**Exercise instructions:** Determine how many lines in the records hold "span", then give that number by itself.

**Raw data:**

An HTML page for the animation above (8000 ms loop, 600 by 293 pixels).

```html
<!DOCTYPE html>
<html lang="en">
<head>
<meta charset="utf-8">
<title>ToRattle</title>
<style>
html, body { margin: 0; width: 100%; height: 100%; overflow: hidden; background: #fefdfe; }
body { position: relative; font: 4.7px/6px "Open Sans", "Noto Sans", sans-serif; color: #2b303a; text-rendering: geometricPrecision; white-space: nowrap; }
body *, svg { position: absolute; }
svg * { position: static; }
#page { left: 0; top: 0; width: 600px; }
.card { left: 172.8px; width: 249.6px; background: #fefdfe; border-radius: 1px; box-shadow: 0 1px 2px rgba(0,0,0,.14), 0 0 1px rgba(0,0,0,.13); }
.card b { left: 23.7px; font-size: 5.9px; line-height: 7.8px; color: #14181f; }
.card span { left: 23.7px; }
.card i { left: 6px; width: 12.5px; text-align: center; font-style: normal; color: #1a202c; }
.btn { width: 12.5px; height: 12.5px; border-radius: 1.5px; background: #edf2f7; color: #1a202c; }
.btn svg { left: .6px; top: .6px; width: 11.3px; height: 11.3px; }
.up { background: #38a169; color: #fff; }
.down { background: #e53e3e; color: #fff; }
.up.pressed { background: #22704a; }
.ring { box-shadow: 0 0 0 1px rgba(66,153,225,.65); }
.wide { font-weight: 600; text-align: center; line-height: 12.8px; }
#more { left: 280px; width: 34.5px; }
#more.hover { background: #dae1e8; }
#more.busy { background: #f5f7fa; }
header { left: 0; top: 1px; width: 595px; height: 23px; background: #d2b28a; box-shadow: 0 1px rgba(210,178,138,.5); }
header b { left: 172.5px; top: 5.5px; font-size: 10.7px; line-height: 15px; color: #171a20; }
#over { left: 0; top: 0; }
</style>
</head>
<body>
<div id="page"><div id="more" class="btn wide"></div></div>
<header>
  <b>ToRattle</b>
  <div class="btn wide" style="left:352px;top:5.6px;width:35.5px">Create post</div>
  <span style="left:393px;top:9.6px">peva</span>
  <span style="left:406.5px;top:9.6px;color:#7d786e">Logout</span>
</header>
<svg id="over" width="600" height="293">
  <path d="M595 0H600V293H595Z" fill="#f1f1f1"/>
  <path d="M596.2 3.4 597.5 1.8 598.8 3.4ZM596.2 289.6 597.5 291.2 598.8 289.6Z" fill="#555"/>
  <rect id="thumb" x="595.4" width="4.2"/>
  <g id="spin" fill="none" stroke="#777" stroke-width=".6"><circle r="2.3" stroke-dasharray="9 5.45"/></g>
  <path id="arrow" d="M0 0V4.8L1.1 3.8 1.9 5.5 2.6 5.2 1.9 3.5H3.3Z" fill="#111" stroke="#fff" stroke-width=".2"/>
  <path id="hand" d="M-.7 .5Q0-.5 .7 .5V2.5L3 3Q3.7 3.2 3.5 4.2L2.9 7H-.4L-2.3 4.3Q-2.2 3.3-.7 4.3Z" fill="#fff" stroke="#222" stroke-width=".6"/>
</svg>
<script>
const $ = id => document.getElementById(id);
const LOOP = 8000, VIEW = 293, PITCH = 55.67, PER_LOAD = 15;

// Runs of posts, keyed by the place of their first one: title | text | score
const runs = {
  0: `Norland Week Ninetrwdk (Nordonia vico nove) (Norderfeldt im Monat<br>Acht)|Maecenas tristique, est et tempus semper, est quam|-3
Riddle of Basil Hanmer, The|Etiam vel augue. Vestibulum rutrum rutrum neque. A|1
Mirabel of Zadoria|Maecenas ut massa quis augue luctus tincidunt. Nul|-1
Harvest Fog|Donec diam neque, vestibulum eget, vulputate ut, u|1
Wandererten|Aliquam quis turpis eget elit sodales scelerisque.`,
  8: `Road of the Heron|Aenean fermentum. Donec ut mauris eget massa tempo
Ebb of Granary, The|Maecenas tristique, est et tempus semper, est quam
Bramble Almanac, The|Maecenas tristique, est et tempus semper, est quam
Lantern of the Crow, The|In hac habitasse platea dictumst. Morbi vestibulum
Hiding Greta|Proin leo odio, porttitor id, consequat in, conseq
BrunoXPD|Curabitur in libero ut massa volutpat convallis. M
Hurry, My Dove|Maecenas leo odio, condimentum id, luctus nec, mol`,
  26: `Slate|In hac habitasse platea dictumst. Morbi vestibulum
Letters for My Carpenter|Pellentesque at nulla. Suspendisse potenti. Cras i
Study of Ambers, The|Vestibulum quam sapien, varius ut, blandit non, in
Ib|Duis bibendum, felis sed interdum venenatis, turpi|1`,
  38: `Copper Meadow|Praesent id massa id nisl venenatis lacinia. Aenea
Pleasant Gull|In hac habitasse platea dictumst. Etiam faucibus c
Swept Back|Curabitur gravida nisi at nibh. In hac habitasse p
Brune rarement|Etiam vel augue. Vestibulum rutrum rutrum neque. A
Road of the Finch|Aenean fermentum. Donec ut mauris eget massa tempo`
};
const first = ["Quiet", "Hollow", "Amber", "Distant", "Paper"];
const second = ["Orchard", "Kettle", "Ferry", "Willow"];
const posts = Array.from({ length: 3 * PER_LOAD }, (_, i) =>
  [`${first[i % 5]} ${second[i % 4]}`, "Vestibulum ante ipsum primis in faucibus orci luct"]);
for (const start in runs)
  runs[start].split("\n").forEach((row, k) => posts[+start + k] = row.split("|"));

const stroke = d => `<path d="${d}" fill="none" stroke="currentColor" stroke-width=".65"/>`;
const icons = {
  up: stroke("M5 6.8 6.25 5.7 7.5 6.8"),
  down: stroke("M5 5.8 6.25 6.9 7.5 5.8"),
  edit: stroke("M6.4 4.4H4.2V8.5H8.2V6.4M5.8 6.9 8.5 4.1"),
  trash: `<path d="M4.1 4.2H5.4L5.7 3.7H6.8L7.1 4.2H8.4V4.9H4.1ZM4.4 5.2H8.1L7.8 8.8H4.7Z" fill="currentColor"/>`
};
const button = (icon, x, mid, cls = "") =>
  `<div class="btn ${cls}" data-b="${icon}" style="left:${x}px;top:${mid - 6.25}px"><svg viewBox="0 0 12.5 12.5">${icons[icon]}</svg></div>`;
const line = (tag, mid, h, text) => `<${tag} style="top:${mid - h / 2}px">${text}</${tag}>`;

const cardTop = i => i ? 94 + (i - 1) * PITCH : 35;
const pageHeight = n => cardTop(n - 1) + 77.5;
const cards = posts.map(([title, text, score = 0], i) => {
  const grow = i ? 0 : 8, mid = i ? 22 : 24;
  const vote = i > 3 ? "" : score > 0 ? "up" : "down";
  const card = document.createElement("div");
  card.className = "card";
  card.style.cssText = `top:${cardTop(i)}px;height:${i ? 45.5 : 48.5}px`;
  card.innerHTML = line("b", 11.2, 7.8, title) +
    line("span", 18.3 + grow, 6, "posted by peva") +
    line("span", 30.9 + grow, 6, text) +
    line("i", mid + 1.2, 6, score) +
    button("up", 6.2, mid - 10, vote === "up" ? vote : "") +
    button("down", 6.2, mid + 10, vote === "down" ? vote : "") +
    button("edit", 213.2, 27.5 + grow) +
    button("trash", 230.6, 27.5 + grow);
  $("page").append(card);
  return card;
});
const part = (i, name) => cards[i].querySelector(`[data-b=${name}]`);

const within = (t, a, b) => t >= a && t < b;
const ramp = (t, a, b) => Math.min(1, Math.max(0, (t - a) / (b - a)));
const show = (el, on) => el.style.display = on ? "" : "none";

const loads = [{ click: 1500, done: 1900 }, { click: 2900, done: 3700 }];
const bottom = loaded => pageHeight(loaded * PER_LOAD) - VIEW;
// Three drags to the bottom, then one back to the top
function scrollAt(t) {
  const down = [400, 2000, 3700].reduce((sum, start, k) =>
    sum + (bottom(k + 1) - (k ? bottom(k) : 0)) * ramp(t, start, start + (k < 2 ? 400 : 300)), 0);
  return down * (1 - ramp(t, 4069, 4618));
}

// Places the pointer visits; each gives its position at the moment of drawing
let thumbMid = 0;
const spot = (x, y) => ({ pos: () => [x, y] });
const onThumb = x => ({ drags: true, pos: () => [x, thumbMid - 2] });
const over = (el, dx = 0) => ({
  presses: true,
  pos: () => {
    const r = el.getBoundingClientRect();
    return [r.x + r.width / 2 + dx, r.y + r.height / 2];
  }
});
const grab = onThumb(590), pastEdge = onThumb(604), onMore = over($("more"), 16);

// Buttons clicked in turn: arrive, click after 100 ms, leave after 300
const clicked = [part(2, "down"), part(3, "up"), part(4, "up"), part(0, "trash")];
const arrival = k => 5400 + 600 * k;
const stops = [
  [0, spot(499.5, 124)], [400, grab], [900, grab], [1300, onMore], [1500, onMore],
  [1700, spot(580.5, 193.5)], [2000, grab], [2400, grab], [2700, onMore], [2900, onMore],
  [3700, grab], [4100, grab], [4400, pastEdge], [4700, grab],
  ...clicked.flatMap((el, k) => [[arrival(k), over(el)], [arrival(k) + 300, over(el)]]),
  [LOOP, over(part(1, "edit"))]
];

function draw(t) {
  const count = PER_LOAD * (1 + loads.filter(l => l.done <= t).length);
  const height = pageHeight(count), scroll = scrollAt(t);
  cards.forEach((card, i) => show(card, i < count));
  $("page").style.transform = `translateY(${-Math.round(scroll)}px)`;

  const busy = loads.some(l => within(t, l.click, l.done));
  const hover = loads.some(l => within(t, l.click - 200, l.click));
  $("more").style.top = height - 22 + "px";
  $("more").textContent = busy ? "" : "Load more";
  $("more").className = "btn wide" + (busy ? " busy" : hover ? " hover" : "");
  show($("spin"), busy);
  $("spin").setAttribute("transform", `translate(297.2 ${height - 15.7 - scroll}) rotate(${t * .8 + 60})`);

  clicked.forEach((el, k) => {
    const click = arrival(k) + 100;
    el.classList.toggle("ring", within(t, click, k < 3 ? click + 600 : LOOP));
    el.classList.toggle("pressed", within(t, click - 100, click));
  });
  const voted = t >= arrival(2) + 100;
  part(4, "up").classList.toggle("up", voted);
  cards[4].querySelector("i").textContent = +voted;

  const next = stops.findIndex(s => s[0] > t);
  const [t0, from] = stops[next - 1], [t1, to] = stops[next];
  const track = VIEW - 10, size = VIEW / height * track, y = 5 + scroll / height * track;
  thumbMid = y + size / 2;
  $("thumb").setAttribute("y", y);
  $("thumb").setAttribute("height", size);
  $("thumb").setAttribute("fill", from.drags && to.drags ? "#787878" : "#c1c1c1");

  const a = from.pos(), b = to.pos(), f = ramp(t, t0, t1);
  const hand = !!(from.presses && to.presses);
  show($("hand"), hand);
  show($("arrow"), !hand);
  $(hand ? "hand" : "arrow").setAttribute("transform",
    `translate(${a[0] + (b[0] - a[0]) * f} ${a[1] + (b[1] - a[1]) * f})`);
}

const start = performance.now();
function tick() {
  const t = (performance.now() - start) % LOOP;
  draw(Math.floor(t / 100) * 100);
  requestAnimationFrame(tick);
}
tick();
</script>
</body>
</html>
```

* * *

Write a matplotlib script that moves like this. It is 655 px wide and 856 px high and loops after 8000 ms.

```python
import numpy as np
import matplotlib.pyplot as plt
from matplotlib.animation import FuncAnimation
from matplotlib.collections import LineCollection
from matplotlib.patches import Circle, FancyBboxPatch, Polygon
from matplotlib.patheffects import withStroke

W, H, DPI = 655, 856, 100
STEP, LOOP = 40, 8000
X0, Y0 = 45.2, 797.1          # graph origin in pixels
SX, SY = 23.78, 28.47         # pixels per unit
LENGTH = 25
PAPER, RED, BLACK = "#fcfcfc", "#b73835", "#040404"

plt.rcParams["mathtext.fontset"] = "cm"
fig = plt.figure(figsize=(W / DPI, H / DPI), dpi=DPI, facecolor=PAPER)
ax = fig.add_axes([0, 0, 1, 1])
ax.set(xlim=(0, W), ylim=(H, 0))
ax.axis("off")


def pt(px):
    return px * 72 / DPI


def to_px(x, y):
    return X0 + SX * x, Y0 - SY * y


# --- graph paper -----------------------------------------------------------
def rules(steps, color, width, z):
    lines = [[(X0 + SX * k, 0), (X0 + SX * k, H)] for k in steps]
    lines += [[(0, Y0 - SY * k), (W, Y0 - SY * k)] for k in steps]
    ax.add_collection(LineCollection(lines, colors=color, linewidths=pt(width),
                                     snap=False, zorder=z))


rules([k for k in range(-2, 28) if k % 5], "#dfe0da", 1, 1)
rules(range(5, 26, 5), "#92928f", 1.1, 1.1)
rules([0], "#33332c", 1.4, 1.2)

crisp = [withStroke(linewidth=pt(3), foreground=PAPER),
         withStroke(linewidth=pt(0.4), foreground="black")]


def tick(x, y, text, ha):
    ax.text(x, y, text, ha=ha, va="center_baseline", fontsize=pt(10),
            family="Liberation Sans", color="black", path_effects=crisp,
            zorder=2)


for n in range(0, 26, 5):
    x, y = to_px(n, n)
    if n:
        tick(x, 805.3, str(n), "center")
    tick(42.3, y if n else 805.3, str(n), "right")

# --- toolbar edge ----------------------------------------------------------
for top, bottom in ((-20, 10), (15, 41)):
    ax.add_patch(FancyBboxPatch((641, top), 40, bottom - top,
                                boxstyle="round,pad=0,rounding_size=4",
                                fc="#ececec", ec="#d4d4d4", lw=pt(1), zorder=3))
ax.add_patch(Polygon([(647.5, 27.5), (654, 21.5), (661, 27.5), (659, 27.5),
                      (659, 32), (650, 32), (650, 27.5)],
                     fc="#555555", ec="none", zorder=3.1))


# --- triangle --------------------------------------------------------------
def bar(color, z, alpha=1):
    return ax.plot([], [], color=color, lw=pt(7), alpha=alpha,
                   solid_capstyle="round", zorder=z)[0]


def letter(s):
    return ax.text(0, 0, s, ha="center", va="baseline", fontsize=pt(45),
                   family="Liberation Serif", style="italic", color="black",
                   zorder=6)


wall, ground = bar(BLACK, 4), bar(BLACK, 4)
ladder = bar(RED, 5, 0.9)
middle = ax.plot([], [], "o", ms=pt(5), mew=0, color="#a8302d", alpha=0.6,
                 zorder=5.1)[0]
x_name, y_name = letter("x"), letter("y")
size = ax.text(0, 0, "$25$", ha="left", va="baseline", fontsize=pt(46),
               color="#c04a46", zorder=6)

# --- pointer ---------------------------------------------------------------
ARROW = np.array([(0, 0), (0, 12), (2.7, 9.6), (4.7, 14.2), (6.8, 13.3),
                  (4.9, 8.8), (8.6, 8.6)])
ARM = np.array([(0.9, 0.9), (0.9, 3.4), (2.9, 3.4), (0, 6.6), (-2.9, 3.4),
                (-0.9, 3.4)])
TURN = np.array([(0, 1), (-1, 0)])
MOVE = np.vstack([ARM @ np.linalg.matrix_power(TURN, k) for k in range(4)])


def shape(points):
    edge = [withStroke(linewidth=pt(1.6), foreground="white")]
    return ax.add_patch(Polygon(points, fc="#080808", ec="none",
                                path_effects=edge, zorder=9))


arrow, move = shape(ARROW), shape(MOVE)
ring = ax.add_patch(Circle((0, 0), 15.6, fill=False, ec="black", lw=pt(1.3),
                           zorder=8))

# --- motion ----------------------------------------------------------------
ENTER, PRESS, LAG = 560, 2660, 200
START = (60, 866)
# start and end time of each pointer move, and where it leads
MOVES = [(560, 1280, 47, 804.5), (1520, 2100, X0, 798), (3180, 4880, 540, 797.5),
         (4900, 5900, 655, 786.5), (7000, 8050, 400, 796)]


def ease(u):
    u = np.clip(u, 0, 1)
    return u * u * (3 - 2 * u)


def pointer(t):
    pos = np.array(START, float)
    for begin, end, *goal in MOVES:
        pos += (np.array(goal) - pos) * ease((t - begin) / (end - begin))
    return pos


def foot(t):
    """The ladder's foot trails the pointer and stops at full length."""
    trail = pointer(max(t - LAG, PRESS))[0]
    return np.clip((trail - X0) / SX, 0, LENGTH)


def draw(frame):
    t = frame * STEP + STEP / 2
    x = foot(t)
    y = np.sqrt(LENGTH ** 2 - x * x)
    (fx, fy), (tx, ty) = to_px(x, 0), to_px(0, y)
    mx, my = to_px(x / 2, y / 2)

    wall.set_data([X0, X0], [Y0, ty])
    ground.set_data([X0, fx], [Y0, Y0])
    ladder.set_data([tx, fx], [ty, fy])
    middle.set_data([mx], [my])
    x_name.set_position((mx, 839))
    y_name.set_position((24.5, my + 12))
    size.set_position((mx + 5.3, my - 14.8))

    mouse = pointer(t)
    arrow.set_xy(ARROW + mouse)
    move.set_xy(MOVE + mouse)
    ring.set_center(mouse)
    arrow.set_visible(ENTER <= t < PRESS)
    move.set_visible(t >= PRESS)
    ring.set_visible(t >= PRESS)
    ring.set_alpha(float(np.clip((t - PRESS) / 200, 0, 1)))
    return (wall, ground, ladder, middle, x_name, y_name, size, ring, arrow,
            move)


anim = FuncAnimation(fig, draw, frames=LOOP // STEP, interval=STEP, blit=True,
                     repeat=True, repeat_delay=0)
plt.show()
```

**Result for this exercise:** 5